> _Exercise brief_: Work through the entries below and show every line in which "draw" is found.

> _Records for the task_:
┄┄┄┄┄┄┄┄┄┄

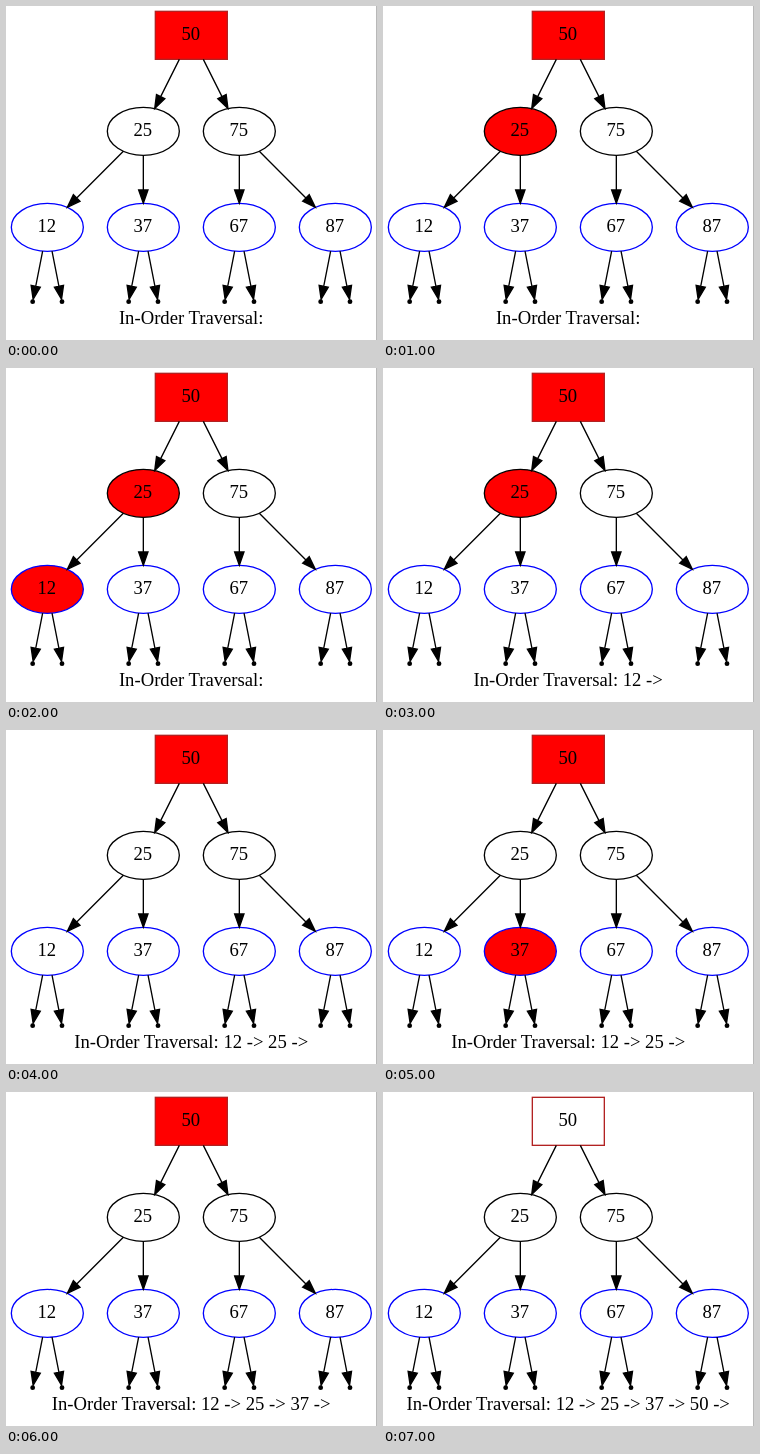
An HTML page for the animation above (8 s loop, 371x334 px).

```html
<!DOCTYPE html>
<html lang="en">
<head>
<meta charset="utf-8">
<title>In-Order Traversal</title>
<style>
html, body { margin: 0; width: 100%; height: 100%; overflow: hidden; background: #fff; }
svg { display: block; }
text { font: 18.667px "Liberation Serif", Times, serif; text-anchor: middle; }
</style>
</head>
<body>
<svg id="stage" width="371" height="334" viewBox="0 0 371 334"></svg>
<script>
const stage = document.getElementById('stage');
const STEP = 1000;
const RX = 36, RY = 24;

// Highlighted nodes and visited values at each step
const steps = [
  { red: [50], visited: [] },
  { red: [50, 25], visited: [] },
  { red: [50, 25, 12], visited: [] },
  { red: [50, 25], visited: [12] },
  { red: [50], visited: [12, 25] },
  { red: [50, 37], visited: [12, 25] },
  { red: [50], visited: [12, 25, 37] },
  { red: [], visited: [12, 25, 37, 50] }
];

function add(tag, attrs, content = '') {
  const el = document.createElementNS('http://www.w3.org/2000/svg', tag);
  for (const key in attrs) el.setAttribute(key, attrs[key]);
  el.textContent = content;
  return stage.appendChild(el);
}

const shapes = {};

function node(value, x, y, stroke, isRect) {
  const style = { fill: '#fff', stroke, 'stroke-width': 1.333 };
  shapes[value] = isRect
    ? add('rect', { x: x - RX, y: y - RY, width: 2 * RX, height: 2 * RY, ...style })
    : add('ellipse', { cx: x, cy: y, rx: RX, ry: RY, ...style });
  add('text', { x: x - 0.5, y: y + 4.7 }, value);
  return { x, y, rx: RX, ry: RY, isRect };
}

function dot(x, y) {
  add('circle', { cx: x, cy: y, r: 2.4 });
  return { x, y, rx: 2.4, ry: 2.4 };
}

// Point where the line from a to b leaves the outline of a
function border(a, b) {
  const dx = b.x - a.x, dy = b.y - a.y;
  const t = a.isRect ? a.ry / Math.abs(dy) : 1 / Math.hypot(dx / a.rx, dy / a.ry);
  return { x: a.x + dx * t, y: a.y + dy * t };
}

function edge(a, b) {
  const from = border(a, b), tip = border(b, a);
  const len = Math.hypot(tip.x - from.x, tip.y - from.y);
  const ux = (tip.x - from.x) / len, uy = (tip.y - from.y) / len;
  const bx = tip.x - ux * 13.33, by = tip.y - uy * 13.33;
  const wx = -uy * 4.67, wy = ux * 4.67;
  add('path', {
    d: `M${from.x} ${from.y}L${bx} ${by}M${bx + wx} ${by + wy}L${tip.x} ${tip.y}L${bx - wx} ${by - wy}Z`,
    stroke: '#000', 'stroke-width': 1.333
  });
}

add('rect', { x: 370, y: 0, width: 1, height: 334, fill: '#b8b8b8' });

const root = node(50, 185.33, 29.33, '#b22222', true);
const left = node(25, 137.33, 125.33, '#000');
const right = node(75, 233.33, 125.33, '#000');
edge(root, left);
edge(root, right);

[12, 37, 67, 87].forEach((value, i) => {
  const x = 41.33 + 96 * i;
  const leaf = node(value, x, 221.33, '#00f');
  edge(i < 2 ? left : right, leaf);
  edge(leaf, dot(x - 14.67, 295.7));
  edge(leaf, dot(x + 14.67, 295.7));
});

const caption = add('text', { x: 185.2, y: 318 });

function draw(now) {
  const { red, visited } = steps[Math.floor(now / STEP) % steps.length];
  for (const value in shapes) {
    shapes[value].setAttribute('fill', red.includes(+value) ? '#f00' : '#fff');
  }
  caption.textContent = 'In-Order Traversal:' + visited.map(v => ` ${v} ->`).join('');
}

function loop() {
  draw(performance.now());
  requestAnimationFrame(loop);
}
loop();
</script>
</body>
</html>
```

┄┄┄┄┄┄┄┄┄┄

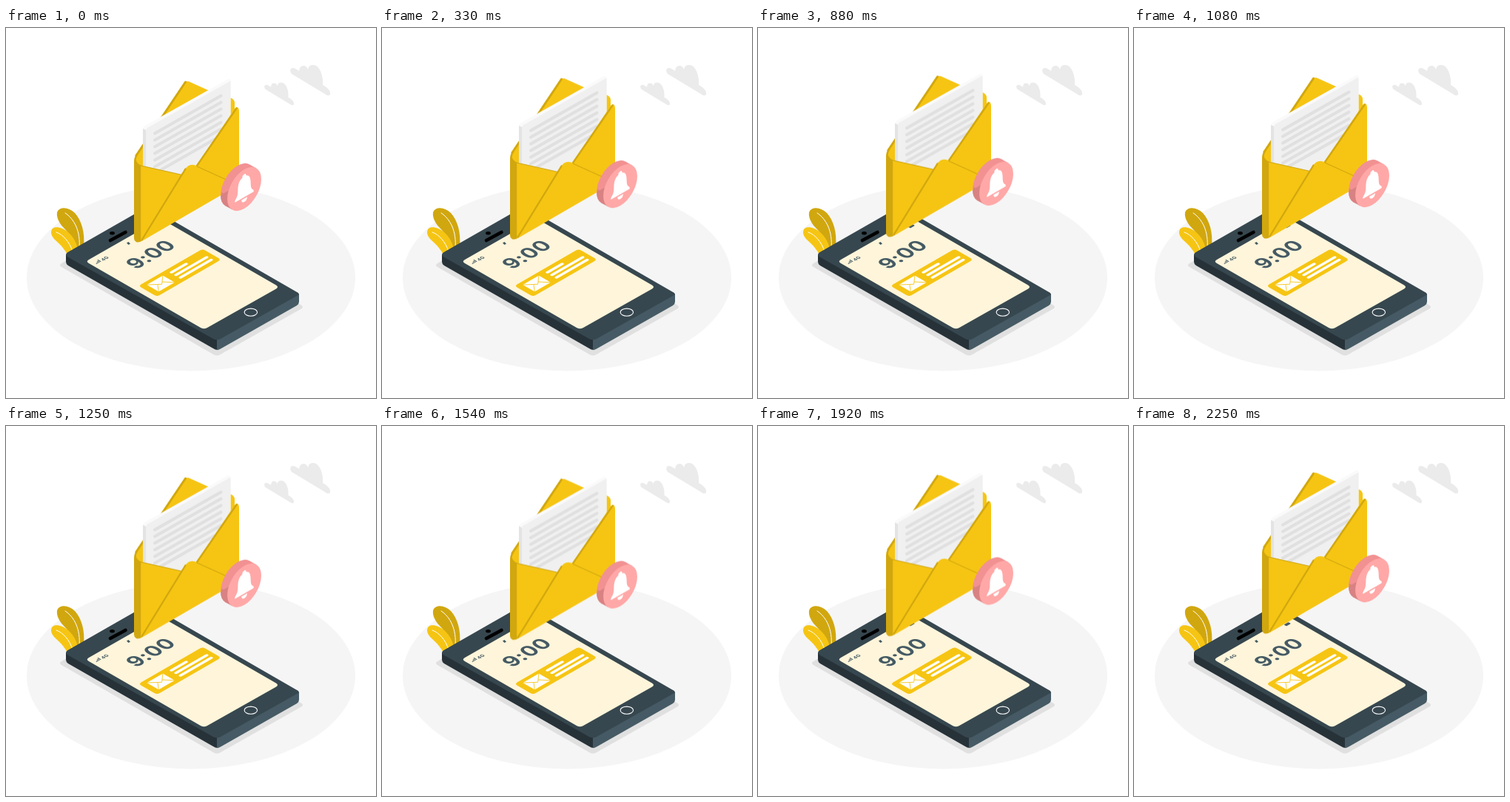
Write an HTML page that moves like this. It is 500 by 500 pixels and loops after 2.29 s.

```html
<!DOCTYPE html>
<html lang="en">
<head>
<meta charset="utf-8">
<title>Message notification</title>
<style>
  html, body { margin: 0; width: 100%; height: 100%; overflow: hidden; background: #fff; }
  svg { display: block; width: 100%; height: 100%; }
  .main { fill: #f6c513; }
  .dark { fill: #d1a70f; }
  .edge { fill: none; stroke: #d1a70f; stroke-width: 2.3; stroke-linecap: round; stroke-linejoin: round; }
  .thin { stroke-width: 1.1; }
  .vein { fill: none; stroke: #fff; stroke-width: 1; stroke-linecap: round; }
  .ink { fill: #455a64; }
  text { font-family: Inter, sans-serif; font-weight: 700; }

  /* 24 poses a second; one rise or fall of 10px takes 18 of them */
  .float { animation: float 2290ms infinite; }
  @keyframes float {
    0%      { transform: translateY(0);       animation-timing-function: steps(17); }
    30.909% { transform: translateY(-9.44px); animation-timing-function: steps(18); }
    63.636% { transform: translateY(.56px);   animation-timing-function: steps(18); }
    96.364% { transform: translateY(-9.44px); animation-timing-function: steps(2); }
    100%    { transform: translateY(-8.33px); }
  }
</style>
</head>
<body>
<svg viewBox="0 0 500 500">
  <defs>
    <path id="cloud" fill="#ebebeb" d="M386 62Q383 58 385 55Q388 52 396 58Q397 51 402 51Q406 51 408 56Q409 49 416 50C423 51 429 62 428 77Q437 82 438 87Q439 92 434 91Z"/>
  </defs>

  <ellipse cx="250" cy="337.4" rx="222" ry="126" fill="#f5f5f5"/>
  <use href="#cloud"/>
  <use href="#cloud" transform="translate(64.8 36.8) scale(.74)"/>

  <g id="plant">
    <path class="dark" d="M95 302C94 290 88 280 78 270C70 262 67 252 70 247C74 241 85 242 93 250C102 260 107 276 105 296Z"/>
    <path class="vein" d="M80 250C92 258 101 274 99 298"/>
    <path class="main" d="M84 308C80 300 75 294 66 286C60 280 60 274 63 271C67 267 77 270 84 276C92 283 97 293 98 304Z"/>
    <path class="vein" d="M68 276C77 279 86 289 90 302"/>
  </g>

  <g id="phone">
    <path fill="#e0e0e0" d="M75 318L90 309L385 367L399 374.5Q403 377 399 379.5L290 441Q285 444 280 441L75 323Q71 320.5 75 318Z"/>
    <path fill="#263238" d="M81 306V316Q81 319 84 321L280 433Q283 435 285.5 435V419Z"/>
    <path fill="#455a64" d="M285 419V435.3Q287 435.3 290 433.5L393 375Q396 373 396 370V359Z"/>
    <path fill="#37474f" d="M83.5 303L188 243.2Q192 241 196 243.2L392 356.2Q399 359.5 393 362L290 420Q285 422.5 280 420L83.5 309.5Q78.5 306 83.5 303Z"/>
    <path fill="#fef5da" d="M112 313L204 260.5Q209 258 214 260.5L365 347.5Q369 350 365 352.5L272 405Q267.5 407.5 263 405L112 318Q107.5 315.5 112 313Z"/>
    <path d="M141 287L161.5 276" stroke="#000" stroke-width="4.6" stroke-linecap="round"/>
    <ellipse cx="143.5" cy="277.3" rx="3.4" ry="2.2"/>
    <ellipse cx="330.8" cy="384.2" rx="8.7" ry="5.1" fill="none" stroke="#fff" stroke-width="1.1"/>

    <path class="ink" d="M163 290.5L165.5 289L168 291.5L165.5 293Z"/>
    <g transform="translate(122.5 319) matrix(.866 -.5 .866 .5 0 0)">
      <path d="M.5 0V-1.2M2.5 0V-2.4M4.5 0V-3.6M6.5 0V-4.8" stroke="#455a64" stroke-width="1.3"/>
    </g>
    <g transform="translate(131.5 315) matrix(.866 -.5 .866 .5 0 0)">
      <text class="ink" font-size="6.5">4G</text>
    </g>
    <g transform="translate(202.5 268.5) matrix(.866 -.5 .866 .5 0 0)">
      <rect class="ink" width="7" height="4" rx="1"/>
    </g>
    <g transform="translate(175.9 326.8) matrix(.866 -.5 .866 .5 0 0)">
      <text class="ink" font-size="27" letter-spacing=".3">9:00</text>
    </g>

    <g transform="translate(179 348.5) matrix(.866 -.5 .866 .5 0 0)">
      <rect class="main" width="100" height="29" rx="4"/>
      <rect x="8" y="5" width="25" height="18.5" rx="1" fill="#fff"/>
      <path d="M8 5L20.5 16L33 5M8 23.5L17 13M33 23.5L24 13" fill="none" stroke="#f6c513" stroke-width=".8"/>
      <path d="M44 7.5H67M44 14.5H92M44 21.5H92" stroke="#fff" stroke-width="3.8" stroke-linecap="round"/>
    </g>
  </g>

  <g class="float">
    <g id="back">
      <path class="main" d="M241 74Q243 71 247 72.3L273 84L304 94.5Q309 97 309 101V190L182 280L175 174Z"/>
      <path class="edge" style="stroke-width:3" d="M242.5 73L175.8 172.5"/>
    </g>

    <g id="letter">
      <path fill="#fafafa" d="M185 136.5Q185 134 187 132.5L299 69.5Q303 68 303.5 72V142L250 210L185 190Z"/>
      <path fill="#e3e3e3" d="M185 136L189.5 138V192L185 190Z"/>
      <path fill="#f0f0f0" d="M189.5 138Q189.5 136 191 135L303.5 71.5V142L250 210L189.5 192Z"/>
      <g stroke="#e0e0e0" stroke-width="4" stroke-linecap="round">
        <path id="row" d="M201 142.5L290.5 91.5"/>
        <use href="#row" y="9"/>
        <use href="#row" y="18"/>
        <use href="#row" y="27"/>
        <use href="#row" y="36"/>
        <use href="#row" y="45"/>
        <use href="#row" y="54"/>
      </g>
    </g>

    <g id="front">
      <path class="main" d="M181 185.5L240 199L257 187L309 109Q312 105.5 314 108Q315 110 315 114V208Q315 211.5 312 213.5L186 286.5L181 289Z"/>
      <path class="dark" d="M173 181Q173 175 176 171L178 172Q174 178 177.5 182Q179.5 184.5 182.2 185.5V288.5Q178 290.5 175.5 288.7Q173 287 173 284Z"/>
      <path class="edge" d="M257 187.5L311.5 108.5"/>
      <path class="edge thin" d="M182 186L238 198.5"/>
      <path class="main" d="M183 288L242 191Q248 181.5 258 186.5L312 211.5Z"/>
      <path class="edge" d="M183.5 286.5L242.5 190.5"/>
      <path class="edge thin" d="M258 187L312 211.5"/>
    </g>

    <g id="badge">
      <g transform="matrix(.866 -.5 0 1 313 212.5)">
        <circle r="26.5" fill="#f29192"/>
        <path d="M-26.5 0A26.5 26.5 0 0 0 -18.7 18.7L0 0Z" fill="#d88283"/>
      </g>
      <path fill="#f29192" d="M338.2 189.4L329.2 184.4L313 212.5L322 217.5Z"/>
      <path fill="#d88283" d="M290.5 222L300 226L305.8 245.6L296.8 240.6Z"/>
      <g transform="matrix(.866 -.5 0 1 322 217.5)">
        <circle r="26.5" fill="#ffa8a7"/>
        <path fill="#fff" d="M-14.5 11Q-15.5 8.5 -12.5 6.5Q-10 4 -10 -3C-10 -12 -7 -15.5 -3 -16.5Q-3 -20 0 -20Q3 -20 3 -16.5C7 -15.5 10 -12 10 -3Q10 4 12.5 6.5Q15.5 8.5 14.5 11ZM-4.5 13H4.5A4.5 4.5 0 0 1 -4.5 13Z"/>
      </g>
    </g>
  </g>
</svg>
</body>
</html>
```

┄┄┄┄┄┄┄┄┄┄

> _Solution to the exercise_:
function draw(now) {
  draw(performance.now());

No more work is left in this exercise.